As a young boy growing up in the hills of Kentucky, I heard many stories about my Aunt Pauline, but saw her only a few times. After the war in 1946, she flew home and landed her two-seat Cessna on a dirt strip in a river bottom. One Sunday afternoon, she took courageous family members, one at a time, on their “first” plane ride. She took me up and we circled over our farm, and what a thrill it was for a 12-year-old country boy.
Every few years, she flew her plane home again to see the family, and then in 1998, I went to Corpus Christi to see her. I drove down Glasson Drive to the airport and stopped at my aunt’s hanger, which had space for an office, classroom and room for her two airplanes. She was 88 then and busy as a bee teaching her students to fly and organizing the Air Race Classic.
Pauline flew many times in the Powder Puff Derby, an air race for women, later named the Air Race Classic. The competitors zigzag across country making five stops where their times are recorded to determine the placement of each pilot. She emphasized that knowing how to fly in all kinds of weather is critical. During two of the races, Pauline had to ditch her plane due to mechanical problems, one in the desert in New Mexico, which took all day for her rescue. She flew all over the U.S., Alaska and flew in several races to Cuba, before Castro. She met and had dinner with Amelia Earhart, who, in 1929, organized the “Ninety-Nines,” a flying club for women, which Pauline joined in 1938.
As I listened to her fascinating stories, I mentioned that it was rather remarkable someone her age could be flying and teaching flying. She let me know emphatically that it was nothing extraordinary. “Who says I’m too old to fly?” Aging was of little concern to her.
At age 90, Pauline flew in the Air Race Classic, and I met her at one of the stops at Batavia, Ohio, where we had to help her from the plane. The next year during the race, I met her at Seymour, and we had to help her from the plane. Her eyes were perfect and her physical condition excellent, but she had serious problems with her feet. She had been concerned about passing the yearly physical to qualify for her pilot’s license. After the doctor thoroughly examined her, he asked if she used her feet to fly. When she said, “No,” he said, “You pass.”

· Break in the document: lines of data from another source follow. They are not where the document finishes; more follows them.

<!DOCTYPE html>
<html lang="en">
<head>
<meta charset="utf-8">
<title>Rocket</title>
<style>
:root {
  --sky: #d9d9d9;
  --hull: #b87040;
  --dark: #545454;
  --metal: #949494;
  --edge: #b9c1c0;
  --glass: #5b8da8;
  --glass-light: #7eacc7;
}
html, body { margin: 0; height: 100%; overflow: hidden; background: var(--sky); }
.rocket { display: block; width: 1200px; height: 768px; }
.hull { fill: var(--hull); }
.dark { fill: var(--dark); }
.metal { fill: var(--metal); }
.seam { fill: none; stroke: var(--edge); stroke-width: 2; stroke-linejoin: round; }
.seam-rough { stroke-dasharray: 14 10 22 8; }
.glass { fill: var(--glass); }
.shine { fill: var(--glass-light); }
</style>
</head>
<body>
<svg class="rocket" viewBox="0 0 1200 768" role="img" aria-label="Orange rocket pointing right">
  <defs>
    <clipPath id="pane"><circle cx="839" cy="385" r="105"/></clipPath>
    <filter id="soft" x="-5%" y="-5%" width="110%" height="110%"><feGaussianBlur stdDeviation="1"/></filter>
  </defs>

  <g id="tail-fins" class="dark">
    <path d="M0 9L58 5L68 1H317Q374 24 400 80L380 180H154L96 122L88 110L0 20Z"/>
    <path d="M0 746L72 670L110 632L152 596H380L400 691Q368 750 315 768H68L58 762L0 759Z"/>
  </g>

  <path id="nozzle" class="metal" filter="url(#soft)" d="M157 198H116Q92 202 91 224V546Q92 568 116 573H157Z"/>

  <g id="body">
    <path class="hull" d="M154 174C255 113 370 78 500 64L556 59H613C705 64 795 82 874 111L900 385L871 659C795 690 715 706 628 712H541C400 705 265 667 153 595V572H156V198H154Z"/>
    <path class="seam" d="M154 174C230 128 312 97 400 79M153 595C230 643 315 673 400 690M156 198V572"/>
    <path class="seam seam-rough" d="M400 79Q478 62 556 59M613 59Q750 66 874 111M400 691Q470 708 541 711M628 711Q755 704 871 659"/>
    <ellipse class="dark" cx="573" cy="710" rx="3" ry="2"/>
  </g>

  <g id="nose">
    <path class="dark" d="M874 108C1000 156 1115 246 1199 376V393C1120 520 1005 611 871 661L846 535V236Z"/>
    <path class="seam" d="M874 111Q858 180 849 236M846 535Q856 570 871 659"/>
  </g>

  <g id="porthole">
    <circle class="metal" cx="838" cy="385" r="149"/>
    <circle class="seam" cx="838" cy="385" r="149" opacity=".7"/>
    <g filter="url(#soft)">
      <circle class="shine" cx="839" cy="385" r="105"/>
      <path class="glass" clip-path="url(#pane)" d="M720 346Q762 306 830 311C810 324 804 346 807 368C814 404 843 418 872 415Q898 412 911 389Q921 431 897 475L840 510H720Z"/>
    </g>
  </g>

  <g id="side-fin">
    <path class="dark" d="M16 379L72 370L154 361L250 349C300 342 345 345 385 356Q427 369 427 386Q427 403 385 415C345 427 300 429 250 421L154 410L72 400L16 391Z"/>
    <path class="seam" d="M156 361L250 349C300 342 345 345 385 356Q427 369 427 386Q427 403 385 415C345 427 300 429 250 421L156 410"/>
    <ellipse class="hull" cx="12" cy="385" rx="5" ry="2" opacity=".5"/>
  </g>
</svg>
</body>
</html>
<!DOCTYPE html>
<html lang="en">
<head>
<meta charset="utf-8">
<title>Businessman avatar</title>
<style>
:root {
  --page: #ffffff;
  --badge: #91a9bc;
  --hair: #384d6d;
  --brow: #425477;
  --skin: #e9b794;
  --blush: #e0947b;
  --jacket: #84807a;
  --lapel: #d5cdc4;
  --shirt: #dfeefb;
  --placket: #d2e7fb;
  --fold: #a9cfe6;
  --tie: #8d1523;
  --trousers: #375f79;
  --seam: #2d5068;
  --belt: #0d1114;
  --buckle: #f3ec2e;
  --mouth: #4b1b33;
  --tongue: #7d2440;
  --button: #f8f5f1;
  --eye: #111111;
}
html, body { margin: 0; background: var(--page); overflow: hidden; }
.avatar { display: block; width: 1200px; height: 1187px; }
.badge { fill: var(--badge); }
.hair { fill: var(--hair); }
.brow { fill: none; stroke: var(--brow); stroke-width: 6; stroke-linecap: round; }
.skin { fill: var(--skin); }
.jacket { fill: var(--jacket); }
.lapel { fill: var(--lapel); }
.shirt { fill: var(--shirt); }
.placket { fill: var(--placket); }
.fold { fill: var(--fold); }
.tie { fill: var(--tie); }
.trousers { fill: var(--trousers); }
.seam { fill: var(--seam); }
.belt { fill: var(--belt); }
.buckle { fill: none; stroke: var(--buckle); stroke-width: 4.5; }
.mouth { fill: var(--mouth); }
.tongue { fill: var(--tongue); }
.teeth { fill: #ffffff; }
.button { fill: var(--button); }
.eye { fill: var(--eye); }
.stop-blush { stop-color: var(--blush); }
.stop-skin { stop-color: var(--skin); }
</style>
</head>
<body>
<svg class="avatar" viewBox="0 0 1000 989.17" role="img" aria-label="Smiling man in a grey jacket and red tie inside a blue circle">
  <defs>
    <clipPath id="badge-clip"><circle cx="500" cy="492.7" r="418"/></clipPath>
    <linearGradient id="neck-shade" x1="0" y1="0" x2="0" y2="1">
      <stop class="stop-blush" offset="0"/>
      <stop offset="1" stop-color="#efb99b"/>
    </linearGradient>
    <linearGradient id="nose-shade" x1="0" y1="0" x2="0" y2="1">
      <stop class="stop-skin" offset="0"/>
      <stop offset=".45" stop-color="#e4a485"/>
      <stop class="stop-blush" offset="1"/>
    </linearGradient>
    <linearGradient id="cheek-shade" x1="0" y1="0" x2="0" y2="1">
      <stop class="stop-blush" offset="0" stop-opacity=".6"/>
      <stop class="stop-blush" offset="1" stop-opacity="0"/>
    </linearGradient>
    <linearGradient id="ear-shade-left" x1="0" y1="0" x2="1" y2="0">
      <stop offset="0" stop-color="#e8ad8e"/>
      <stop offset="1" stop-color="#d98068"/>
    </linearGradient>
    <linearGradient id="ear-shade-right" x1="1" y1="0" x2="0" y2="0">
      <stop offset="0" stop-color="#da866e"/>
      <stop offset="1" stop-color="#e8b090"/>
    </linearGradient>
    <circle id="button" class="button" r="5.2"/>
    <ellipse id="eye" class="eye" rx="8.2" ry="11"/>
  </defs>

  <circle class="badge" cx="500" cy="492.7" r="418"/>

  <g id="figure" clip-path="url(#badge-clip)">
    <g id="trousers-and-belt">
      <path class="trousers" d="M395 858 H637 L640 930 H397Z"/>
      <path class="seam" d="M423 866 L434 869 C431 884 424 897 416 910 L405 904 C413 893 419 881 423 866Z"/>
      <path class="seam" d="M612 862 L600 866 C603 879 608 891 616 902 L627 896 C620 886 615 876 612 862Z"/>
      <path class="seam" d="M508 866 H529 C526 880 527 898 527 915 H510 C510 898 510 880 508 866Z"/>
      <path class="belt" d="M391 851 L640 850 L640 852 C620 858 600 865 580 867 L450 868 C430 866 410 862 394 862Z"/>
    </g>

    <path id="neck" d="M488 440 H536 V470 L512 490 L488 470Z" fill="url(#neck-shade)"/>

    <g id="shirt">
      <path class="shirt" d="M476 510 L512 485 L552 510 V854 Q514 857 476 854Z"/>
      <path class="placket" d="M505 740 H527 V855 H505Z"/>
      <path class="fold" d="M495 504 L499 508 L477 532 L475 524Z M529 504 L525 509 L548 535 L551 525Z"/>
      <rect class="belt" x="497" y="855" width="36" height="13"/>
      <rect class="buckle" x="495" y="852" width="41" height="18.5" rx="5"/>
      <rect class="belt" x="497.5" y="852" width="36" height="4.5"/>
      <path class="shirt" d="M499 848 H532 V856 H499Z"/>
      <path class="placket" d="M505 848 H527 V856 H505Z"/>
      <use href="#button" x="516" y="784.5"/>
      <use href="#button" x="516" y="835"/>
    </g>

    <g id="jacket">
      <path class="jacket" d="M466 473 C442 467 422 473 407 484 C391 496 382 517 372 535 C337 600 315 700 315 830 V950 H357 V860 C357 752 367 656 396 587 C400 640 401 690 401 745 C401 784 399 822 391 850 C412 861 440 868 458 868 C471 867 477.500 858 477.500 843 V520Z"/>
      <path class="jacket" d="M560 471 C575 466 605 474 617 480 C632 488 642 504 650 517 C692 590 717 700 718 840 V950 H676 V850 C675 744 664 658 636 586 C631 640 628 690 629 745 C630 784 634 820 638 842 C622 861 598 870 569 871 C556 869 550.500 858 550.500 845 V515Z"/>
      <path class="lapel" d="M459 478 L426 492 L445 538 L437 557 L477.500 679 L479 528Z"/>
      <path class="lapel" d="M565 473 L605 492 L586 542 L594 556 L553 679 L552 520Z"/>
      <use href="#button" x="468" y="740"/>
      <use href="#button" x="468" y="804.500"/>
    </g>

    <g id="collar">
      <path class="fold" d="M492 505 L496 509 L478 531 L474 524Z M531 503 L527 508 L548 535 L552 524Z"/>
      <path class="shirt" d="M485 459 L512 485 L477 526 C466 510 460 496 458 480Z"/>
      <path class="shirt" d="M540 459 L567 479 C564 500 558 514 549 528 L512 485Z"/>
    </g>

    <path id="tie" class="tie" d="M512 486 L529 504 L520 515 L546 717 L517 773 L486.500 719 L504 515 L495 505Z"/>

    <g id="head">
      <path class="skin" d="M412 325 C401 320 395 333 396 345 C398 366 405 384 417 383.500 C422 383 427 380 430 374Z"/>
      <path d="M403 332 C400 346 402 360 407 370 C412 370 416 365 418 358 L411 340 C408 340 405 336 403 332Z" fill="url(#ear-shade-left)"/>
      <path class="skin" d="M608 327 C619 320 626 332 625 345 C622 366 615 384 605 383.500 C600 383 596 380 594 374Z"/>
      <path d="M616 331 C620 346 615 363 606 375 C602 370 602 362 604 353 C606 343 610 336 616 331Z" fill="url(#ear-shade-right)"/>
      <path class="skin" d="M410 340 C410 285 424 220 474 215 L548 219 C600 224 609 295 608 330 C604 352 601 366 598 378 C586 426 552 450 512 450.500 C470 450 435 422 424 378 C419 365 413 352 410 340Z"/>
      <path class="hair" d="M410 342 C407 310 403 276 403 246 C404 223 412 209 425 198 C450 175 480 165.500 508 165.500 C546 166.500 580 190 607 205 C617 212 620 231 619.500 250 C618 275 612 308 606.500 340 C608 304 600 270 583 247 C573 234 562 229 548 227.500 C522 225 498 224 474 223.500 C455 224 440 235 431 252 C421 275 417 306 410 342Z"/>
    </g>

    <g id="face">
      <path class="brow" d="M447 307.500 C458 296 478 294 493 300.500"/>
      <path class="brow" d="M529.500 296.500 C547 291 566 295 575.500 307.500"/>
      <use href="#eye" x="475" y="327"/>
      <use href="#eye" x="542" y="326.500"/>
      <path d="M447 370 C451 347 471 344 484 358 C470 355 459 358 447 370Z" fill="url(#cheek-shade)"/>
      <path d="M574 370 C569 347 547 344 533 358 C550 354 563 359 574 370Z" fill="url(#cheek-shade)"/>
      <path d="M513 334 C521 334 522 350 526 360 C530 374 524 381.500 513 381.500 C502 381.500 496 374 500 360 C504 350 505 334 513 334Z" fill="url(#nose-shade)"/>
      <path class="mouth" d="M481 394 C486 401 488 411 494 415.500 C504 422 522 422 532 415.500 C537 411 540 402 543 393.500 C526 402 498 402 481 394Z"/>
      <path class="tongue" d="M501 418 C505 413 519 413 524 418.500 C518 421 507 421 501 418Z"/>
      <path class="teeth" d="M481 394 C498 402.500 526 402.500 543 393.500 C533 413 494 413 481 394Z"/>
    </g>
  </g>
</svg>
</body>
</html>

My aunt taught untold numbers to fly including Girl Scouts and individuals who had never learned to drive a car. Pauline taught flying until she was 91, and during her 71 years flying, she accumulated more than 60,000 hours of flight time, which is equivalent to 2,500 days. She was happiest teaching others to fly, and she taught me a few things, too. She inspired me to maintain that adventuresome spirit, no matter the age. And I understood that one’s spirit is designed to soar, which requires making the effort to “take off” time after time. Lofty ambitions help keep one “crazy” young.
My Aunt Pauline preferred cruising through the peaceful skies with just the two of them: She at the controls guided by her co-pilot, the Almighty. Her long life on earth prepared her for a direct flight to heaven in perfect weather, with no baggage or delays. She’s flying with the angels now.
Contact Terry Cummins at TLCTLC@AOL.com.